Never Worked with a Travel Agent?
A lot of times when people call us they’ll say “I’ve never worked with a travel agent before…” Wondering what it’s like, and if it’s right for you? Here are some comments some of our newest clients made recently:
“I started trying to find a place for my family and I to go to this summer, and I spent hours searching and searching. I became overwhelmed and then thought about how you really can’t believe everything you see on the internet these days anyway. The last thing I want to do is spend thousands of dollars and pick a terrible place.”
“I was going to spend some time researching my trip to Spain, but my husband and I both own businesses and don’t have time. When I realized you would take care of everything for me, that was a huge weight off my shoulders.”
“My friend told me that it would cost me more to book through a travel agent. I’m glad I didn’t listen to her because I’m saving $200 over what it’s costing her to go on the same trip. Now she’s sorry she didn’t book with you.”
“My friends booked through [an online discounter] and needed to ask some questions about the travel restrictions in the ports we’re visiting on our cruise. They’ve tried to call customer service several times and, after waiting for more than an hour for someone to answer each time, they gave up and try to search on the internet. I told them all I had to do was email you, and I had the answers almost immediately. They’ll be calling you for their next trip.”

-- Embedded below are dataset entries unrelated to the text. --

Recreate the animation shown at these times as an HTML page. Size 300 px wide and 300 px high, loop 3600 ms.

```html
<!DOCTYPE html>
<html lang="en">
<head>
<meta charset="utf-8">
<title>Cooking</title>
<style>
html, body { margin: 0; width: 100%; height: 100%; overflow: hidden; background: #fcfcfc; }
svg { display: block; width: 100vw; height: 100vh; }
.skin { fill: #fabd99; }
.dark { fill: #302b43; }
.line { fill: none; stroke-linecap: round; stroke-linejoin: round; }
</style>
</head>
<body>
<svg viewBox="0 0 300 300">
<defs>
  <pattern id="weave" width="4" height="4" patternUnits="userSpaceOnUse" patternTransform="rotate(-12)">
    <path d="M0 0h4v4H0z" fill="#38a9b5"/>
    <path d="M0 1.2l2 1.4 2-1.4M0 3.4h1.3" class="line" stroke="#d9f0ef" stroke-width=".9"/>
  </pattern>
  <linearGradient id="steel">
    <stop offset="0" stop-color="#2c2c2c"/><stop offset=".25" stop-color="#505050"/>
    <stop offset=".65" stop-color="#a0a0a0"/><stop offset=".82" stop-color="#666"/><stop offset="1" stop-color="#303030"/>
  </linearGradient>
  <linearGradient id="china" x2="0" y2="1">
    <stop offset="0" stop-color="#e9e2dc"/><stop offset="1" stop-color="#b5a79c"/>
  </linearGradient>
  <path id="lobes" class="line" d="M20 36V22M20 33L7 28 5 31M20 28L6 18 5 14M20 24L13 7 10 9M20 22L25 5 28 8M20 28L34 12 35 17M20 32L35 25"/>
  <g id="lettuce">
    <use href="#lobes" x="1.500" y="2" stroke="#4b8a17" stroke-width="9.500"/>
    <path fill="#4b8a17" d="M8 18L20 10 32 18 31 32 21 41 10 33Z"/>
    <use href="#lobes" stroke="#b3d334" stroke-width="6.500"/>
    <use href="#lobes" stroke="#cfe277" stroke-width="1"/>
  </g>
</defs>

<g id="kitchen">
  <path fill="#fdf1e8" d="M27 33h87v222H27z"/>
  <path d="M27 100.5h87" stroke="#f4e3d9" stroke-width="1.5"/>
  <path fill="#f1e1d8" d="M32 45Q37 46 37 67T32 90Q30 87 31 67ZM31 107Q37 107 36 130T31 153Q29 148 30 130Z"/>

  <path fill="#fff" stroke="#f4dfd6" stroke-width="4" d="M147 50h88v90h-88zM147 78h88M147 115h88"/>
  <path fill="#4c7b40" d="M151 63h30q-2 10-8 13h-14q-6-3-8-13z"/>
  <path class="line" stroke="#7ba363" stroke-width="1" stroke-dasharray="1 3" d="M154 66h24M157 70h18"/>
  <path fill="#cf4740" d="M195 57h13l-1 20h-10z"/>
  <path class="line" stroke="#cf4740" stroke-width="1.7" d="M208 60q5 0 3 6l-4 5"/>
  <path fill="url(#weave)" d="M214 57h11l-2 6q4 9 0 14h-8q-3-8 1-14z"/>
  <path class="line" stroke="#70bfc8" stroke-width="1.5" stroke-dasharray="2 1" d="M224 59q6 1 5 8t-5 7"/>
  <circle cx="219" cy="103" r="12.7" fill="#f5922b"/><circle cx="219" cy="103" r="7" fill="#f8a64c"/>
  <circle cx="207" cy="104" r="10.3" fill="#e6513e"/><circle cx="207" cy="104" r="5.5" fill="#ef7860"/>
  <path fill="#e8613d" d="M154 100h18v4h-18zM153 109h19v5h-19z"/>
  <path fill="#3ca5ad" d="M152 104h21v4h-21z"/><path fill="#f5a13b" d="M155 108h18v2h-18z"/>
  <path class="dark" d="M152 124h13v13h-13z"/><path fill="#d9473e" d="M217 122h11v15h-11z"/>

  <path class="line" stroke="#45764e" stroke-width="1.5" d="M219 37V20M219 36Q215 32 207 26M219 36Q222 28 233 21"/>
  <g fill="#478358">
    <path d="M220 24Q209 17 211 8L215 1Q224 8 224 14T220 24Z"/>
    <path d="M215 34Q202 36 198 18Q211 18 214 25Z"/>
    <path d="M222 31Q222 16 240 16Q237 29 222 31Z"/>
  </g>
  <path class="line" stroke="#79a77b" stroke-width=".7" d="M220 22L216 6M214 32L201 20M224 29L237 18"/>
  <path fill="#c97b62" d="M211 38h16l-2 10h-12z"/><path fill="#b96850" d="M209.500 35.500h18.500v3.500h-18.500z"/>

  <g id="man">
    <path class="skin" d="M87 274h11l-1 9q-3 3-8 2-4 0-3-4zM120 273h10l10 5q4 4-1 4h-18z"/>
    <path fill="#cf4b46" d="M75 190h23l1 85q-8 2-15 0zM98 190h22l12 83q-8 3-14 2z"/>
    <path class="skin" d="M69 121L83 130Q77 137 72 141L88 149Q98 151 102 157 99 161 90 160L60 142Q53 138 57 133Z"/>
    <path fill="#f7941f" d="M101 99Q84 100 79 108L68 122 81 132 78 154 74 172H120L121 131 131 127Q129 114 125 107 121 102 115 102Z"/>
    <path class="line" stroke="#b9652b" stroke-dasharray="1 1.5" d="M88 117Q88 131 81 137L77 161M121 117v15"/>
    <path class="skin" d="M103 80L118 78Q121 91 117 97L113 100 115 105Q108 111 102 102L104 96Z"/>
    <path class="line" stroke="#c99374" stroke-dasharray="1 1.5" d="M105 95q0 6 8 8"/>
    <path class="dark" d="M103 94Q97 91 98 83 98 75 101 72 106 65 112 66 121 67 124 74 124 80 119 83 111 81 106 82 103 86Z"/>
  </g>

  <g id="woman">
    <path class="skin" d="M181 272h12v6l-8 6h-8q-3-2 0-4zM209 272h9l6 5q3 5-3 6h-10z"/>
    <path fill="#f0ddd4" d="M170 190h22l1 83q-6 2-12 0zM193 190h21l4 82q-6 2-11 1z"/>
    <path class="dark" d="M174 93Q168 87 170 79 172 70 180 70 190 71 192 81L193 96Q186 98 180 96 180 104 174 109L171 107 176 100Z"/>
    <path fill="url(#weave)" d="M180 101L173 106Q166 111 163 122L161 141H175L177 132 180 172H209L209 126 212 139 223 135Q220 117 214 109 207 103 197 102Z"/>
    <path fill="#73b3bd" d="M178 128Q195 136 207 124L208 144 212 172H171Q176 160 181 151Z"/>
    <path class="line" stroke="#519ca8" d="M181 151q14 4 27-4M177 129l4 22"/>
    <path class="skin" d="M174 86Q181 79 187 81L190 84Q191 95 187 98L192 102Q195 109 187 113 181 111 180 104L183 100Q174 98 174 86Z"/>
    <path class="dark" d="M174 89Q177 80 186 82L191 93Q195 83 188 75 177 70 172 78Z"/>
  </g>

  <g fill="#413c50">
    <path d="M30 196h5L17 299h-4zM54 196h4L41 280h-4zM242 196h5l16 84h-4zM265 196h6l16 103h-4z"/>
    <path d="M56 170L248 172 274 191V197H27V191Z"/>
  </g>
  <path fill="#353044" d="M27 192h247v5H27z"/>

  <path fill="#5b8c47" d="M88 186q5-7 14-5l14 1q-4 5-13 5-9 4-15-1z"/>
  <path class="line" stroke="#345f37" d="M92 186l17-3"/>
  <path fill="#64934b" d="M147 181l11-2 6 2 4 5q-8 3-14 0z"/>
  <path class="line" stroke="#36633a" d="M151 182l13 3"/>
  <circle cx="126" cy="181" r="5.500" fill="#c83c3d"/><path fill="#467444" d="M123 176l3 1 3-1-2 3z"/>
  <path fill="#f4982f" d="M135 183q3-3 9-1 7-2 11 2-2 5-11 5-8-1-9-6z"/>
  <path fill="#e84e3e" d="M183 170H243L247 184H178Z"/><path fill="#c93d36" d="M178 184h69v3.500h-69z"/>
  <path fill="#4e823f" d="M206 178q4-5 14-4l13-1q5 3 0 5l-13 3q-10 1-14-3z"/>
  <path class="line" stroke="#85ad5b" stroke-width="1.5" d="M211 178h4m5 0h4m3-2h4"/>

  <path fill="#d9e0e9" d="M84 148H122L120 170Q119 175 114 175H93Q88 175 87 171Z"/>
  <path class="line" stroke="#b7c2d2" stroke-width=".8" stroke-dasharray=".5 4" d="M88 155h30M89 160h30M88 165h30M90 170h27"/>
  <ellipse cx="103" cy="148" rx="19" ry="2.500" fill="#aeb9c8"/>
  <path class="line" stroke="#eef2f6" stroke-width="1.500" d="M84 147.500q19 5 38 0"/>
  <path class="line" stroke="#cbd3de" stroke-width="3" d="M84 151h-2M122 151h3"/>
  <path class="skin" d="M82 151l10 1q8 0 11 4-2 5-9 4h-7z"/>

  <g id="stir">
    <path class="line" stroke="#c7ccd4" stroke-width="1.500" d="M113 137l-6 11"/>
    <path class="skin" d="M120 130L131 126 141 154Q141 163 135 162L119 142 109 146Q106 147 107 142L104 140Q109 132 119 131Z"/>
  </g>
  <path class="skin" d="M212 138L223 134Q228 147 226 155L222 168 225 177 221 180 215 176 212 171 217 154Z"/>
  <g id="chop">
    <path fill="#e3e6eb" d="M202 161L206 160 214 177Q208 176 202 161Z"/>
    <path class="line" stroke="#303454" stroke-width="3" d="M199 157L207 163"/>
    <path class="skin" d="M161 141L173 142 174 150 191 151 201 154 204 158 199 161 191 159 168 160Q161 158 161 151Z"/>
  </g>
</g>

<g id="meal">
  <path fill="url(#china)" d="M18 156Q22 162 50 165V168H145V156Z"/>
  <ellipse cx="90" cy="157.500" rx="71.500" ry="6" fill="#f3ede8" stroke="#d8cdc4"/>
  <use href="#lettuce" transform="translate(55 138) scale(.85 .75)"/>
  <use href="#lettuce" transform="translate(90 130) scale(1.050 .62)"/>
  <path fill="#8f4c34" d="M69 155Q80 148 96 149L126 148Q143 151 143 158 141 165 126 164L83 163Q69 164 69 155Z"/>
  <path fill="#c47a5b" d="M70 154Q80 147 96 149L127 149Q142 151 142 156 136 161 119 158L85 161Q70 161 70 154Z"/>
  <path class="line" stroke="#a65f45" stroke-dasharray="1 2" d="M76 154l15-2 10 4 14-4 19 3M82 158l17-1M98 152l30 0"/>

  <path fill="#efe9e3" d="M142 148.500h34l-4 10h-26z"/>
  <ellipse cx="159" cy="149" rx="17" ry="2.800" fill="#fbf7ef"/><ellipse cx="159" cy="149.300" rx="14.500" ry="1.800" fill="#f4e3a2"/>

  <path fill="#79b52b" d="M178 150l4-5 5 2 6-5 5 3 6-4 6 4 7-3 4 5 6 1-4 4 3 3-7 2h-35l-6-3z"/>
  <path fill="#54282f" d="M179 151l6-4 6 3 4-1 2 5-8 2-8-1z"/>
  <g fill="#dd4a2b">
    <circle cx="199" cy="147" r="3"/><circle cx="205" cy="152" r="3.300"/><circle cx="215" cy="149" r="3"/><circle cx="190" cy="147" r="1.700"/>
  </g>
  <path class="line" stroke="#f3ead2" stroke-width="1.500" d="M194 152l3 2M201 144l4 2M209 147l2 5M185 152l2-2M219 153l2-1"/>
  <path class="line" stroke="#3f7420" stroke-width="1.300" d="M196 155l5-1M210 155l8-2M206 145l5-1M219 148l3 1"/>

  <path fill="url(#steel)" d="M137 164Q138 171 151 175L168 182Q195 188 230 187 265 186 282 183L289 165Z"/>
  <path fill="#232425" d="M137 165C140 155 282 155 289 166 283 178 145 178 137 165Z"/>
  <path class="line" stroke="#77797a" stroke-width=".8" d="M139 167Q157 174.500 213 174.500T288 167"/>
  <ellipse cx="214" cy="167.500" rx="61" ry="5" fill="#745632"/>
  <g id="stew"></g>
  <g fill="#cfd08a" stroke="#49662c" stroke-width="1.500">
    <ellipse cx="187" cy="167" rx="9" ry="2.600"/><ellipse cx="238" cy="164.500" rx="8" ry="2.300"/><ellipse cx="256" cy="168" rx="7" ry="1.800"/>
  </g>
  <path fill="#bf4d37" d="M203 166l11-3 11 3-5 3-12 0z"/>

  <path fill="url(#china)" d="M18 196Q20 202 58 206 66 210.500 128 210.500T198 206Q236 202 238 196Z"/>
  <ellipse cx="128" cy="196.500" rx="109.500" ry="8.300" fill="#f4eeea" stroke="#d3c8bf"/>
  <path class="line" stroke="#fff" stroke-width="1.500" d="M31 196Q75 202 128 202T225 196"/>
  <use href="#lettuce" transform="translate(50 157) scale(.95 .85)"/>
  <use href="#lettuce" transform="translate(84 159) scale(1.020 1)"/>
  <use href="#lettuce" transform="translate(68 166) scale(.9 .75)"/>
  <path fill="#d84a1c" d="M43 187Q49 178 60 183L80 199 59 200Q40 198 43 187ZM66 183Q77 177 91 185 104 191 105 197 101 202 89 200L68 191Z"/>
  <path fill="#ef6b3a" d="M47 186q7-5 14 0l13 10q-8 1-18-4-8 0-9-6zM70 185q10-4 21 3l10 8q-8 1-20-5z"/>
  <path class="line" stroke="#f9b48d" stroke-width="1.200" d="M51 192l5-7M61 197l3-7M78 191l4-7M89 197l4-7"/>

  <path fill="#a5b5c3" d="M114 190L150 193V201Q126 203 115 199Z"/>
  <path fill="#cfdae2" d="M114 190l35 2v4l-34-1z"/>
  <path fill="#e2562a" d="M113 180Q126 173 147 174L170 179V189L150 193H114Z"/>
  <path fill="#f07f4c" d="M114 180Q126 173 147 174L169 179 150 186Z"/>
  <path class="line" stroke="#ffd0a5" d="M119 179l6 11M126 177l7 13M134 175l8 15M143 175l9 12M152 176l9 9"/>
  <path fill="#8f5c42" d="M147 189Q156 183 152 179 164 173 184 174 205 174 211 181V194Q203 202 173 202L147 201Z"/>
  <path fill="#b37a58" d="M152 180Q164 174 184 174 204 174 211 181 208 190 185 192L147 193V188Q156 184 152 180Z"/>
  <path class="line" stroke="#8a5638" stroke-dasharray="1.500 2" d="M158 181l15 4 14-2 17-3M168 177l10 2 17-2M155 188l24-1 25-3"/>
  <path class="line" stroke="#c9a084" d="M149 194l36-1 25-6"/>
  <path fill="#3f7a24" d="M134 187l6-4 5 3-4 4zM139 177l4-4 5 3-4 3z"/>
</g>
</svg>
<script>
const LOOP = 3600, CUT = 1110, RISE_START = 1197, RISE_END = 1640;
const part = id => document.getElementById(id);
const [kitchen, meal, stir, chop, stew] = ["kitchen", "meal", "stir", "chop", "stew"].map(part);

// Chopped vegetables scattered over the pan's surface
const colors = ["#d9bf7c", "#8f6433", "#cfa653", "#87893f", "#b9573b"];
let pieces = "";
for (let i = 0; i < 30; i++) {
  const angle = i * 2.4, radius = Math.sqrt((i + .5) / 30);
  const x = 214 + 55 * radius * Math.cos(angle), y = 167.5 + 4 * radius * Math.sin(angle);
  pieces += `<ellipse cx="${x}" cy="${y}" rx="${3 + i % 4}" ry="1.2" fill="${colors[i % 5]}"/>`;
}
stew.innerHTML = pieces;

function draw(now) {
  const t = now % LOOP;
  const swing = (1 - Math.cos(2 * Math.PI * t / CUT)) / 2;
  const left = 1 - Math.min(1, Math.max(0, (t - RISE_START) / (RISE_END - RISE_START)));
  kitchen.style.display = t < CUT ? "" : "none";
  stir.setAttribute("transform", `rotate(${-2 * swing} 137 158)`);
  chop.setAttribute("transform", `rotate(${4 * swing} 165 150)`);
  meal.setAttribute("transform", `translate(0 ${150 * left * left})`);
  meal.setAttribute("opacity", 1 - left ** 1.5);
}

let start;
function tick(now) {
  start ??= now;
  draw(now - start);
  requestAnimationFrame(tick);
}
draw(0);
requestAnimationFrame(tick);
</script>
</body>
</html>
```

Is there a time when working with a travel agent wouldn’t make sense? Here are a few scenarios that are better to handle our your own:
- Air only. If your air isn’t part of a package that includes other travel components (3+ nights hotels or a car rental of at least 5 nights), you are much better off booking direct through the airlines. However, you are likely to save quite a bit on air if you allow your agent to package it with the rest of your travel.

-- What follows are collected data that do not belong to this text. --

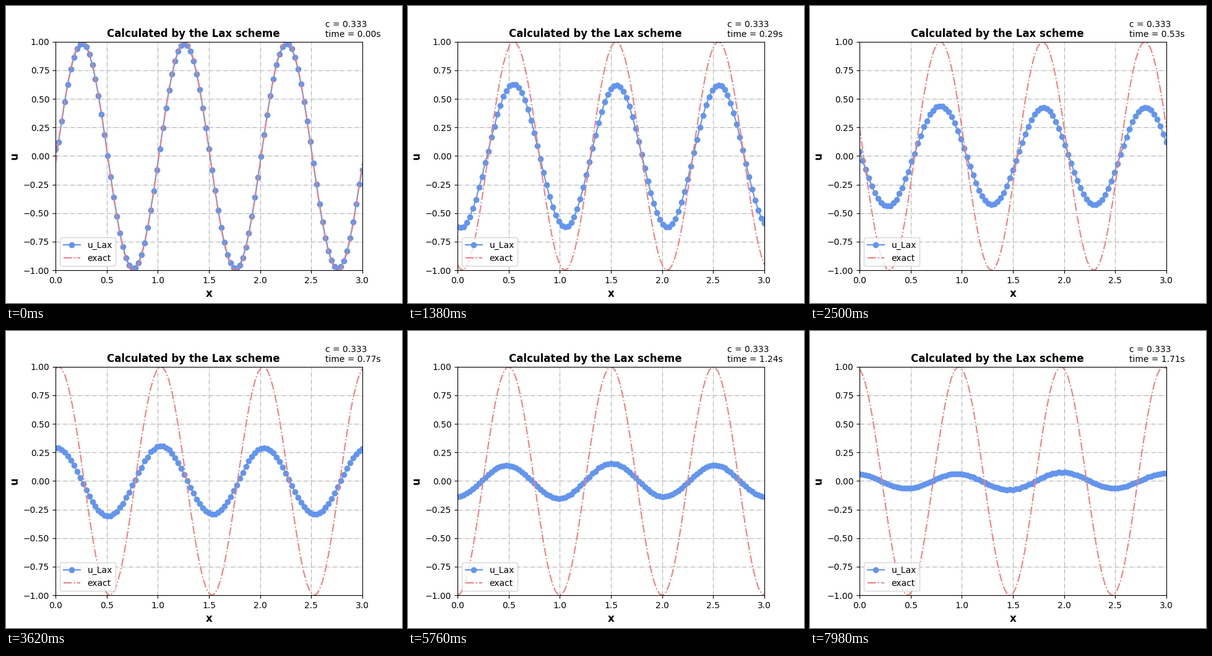
Write a matplotlib script that moves like this. It is 640 by 480 pixels and loops after 8 s.

```python
import numpy as np
import matplotlib.pyplot as plt
from matplotlib.animation import FuncAnimation

DX, DT = 0.03, 0.01
C = DT / DX
STEPS = 172
TICK = 20       # ms per animation frame
FRAMES = 400

x = np.linspace(0, 3, 101)


def lax_step(u):
    """One Lax step of u_t + u_x = 0 on a wrapped grid."""
    left, right = np.roll(u, 1), np.roll(u, -1)
    return (left + right) / 2 - C / 2 * (right - left)


def solve():
    u = np.sin(2 * np.pi * x)
    history = []
    for _ in range(STEPS):
        u = lax_step(u)
        history.append(u)
    return history


def step_at(frame):
    """Every third step is held for 100 ms, the others for 20 ms."""
    cycle, r = divmod(frame, 7)
    return 3 * cycle + (r > 0) + (r > 5)


history = solve()

fig, ax = plt.subplots(figsize=(6.4, 4.8), dpi=100)
ax.set_xlim(0, 3)
ax.set_ylim(-1, 1)
ax.grid(linestyle="-.")
ax.set_xlabel("x", fontsize=12, fontweight="bold")
ax.set_ylabel("u", fontsize=12, fontweight="bold")
ax.text(0.5, 1.04, "Calculated by the Lax scheme", fontsize=12, fontweight="bold")

lax_line, = ax.plot([], [], "o-", color="cornflowerblue", label="u_Lax")
exact_line, = ax.plot([], [], "-.", color="lightcoral", label="exact")
clock = ax.text(2.64, 1.04, "")
ax.legend(loc="lower left")


def update(frame):
    n = step_at(frame)
    lax_line.set_data(x, history[n])
    exact_line.set_data(x, np.sin(2 * np.pi * (x - (n + 1) * DT)))
    clock.set_text(f"c = {C:.3f}\ntime = {n * DT:.2f}s")
    return lax_line, exact_line, clock


anim = FuncAnimation(fig, update, frames=FRAMES, interval=TICK,
                     repeat=True, repeat_delay=0)
plt.show()
```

- Price shopping. If you don’t have any intention of working with a travel agent and are only calling to make sure the price you found online is a good one, just book online. Travel agents aren’t the same as online booking tools, so it’s not a fair comparison. And that leads to the next point…
- Research. Travel agents don’t get paid until you travel. If they spend a lot of time researching a trip for you, and you use their work so that you can book on your own, the agent just worked for free. This is why many agents have started charging planning fees. That’s like expecting an attorney to draw up a will and not wanting to pay them for it. Or asking a mechanic to diagnose what’s wrong with your car and telling you exactly how to fix it, and then taking your car and leaving.
Travel agents are valuable assets during the planning and travel phases of your trip. If you’re not familiar with an area, why not rely on someone who has the knowledge, experience and expansive network to help you not have to make your “best guess”? Typically all goes well during a trip, but agents are also an added insurance policy should you need assistance during travel as well.